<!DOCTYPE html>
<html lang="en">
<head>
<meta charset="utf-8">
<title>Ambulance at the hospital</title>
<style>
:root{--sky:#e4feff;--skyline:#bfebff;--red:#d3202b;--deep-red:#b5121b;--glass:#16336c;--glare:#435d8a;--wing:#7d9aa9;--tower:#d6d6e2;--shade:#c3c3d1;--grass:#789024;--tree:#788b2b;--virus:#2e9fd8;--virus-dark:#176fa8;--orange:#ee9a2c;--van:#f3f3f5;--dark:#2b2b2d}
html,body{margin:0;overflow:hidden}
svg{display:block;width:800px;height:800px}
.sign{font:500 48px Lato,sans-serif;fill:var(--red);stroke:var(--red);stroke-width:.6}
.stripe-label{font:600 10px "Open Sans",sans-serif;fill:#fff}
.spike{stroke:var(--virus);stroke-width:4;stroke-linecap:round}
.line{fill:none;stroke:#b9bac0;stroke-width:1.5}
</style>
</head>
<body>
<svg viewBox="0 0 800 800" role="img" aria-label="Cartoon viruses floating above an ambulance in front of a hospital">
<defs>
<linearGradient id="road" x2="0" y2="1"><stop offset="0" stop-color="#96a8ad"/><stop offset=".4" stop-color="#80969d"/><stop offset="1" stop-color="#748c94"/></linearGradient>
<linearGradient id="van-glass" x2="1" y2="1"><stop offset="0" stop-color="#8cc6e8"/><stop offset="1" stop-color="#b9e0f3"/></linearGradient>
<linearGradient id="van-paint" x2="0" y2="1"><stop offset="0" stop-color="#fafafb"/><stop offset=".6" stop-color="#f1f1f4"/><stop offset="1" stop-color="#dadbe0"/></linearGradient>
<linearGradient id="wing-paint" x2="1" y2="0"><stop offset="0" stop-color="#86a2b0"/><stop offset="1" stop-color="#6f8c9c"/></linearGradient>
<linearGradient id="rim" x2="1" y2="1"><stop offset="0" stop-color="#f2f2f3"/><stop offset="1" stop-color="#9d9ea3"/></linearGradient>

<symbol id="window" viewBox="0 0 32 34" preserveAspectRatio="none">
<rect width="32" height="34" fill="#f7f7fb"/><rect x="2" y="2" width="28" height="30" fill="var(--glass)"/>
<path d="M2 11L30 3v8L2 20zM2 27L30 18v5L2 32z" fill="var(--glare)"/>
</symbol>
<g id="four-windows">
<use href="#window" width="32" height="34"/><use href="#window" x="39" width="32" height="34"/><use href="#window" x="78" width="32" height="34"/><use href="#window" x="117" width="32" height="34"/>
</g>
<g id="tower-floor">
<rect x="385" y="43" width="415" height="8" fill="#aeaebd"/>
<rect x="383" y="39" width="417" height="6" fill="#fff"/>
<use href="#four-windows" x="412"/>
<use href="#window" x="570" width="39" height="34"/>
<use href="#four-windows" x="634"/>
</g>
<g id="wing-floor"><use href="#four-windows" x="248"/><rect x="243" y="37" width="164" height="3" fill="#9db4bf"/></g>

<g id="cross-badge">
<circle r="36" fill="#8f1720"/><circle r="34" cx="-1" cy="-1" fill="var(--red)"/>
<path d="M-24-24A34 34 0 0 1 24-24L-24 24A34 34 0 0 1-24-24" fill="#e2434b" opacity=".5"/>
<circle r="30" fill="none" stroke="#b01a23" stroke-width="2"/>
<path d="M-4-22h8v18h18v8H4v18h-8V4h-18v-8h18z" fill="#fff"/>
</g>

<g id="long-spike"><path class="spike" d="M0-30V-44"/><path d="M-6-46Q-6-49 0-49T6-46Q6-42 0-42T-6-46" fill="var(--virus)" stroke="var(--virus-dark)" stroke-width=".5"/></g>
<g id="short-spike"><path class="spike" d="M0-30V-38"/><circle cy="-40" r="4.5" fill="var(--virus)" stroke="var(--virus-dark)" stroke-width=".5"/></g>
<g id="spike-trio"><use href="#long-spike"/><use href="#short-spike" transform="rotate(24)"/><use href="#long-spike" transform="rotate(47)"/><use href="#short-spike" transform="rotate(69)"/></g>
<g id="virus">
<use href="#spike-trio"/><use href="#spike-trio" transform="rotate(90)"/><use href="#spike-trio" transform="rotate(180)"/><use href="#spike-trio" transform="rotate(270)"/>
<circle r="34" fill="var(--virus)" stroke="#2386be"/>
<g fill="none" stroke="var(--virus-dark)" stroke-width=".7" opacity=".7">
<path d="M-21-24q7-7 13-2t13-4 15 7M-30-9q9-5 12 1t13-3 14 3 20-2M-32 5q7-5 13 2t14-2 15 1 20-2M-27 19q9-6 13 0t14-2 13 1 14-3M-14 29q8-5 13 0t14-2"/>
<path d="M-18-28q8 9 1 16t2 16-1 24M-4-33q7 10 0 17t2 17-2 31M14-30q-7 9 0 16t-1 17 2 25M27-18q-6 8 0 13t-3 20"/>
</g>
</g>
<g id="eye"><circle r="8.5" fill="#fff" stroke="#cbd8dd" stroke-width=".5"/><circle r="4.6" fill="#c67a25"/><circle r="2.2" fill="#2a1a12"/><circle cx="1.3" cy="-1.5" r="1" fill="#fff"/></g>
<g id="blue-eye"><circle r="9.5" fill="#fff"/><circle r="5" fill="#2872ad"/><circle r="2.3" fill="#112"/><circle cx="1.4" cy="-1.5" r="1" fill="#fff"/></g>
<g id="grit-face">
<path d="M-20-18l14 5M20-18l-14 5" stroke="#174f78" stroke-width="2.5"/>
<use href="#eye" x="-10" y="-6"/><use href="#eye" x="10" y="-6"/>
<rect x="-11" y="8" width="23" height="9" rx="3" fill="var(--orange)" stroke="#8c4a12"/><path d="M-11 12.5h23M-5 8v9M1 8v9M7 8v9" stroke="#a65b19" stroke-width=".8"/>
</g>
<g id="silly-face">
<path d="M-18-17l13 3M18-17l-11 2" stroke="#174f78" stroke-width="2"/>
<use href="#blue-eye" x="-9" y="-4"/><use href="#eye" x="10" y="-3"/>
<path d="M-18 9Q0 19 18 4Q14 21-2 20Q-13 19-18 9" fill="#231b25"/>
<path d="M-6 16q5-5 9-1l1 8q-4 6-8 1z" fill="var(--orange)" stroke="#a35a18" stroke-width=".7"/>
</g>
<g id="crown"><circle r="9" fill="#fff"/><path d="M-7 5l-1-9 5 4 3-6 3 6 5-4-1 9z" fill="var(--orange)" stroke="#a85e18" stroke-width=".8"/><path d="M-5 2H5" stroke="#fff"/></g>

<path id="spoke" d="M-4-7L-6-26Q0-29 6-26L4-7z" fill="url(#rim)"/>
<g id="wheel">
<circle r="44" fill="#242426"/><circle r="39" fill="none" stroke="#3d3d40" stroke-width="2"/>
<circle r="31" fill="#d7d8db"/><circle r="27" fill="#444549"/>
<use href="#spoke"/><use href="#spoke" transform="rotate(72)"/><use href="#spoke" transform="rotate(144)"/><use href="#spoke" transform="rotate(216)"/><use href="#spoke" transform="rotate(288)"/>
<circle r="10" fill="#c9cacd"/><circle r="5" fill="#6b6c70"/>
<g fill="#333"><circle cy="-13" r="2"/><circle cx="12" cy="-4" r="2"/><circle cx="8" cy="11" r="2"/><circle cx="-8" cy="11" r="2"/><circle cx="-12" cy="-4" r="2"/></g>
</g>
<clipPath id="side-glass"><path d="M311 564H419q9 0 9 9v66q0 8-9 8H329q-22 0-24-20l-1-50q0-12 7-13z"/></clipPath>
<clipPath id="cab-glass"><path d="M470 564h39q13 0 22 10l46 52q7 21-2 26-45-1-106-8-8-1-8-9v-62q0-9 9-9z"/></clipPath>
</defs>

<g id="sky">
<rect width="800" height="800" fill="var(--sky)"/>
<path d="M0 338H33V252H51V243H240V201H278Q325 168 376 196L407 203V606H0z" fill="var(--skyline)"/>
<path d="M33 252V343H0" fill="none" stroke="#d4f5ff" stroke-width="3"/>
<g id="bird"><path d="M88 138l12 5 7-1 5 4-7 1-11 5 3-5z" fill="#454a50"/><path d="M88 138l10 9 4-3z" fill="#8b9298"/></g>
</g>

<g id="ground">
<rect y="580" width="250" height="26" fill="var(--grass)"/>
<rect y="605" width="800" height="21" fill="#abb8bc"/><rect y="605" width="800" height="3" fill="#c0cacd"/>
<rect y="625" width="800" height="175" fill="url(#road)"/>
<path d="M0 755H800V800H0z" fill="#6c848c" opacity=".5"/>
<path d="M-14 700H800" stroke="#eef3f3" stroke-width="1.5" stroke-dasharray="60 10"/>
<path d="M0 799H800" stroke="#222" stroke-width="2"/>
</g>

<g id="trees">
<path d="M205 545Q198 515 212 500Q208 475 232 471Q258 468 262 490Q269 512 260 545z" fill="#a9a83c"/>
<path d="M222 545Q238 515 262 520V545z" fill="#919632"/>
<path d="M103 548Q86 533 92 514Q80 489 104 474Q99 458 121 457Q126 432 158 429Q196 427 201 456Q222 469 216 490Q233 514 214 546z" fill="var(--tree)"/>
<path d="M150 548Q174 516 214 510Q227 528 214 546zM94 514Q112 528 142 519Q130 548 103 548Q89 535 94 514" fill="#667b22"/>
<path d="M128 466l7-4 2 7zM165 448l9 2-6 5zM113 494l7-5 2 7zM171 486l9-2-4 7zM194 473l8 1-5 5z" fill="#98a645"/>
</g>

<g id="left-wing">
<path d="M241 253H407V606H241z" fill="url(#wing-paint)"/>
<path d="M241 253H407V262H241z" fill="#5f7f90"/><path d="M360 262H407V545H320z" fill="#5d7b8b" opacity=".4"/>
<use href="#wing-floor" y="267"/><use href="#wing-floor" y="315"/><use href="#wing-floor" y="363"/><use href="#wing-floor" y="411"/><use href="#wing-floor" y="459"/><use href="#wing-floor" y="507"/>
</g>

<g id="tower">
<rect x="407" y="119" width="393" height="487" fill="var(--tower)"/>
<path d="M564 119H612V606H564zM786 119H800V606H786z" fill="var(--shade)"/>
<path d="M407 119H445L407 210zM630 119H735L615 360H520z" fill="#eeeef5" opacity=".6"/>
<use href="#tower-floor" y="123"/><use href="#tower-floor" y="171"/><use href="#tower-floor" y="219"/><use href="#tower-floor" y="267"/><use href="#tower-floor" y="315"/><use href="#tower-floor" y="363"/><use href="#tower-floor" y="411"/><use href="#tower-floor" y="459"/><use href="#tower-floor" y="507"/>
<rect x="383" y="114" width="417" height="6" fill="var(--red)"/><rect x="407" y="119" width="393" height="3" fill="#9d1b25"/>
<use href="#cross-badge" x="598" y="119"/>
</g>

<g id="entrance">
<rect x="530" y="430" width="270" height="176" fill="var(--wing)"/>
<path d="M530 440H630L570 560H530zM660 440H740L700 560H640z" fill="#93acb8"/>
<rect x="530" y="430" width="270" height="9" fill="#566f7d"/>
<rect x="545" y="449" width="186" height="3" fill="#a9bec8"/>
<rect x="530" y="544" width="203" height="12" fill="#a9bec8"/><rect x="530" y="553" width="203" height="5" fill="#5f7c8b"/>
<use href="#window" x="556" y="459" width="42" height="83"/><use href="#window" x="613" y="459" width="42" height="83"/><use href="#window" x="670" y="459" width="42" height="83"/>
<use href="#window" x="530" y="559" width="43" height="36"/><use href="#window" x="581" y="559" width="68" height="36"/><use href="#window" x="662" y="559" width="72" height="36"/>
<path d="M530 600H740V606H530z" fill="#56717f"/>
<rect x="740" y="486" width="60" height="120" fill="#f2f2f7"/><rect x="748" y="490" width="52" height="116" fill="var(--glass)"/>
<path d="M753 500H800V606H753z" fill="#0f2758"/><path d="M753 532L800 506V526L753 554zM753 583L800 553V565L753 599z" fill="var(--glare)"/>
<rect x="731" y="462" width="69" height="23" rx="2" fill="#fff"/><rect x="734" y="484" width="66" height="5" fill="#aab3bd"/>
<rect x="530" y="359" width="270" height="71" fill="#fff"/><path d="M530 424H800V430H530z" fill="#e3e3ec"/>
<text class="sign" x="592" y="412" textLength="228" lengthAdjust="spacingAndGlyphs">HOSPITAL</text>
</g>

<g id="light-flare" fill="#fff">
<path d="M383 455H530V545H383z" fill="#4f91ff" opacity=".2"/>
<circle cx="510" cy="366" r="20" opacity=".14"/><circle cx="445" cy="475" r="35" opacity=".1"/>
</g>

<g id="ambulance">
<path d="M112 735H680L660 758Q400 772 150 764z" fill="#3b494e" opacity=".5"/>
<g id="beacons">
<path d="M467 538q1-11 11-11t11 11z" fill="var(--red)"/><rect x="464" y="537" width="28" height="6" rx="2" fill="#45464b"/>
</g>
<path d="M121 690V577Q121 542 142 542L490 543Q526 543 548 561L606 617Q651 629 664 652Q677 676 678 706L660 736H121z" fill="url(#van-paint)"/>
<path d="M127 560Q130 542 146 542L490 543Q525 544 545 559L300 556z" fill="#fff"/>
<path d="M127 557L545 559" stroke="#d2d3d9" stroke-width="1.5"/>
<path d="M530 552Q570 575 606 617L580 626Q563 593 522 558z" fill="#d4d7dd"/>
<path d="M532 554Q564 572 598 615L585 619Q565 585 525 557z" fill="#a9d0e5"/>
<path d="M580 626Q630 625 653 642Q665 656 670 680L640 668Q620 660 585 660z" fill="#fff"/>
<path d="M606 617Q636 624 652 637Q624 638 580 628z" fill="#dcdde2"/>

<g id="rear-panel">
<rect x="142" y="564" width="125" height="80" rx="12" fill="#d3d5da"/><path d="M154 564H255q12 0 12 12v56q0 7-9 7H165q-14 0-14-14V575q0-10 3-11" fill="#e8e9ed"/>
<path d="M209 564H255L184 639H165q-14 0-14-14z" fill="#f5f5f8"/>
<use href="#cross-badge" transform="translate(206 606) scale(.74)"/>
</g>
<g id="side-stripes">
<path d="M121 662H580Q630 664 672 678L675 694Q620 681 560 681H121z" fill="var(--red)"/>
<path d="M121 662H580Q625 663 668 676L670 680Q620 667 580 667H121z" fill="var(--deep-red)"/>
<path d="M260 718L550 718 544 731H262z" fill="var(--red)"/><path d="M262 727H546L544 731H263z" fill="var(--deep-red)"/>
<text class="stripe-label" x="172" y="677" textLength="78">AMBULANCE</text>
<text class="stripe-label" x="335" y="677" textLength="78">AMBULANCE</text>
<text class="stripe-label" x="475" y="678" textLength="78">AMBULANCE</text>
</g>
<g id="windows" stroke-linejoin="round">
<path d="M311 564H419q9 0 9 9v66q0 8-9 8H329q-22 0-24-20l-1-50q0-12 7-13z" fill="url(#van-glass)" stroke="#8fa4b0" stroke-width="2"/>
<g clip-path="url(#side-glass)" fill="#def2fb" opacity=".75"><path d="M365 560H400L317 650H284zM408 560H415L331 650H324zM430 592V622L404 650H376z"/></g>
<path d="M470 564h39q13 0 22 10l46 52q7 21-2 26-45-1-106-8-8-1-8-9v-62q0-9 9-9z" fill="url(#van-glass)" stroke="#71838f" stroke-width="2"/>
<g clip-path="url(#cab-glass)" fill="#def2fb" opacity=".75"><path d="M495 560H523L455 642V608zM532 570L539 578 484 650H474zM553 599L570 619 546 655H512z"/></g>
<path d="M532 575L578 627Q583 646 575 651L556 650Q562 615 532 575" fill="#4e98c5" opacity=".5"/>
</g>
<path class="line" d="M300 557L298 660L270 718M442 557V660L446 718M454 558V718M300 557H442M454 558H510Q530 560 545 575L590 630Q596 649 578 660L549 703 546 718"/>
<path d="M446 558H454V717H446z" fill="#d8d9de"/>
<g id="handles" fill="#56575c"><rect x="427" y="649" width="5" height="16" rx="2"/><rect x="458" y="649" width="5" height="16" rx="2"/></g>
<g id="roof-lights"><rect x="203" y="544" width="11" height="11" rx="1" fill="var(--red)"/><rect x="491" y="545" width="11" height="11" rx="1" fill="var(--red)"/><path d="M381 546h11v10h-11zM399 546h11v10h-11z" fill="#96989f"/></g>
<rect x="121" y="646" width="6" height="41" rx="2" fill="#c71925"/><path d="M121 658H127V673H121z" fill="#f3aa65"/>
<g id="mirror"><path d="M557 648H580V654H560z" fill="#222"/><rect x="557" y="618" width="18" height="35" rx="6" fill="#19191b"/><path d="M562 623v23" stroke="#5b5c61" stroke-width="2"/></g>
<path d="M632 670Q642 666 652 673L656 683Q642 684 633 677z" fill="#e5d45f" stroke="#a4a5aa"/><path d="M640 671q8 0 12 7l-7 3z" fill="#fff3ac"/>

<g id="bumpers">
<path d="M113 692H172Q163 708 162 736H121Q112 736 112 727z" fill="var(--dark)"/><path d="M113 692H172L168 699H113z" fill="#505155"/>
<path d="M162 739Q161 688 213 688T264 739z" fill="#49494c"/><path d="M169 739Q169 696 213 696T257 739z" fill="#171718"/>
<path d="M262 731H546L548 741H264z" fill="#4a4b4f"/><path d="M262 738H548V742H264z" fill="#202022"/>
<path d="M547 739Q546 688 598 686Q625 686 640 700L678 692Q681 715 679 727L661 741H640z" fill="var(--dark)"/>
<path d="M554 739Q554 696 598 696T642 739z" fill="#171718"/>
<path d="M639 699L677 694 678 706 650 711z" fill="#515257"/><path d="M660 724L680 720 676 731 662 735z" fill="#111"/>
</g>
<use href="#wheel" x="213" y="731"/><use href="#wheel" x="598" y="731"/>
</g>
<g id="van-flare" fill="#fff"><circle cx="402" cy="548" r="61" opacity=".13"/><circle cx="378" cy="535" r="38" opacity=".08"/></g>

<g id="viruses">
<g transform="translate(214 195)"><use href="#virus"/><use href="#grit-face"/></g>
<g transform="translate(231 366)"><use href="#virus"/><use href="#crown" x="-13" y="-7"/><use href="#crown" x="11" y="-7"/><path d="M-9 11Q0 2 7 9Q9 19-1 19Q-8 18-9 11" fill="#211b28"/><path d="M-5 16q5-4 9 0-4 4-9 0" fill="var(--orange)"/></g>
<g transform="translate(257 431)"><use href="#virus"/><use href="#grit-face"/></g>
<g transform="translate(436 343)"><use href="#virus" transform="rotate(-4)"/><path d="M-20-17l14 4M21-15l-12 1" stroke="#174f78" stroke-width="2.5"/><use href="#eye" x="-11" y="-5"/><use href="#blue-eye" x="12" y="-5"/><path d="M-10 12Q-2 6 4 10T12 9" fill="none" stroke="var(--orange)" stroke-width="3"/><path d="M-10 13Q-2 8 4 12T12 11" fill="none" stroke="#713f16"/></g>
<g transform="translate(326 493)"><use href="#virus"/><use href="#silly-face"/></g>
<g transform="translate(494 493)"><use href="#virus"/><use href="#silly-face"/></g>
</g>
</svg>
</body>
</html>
-*-
> _Assigned task_:
Copy out each line of the data containing the string "face".

> _Reply to the task_:
<g id="grit-face">
<g id="silly-face">
<g transform="translate(214 195)"><use href="#virus"/><use href="#grit-face"/></g>
<g transform="translate(257 431)"><use href="#virus"/><use href="#grit-face"/></g>
<g transform="translate(326 493)"><use href="#virus"/><use href="#silly-face"/></g>
<g transform="translate(494 493)"><use href="#virus"/><use href="#silly-face"/></g>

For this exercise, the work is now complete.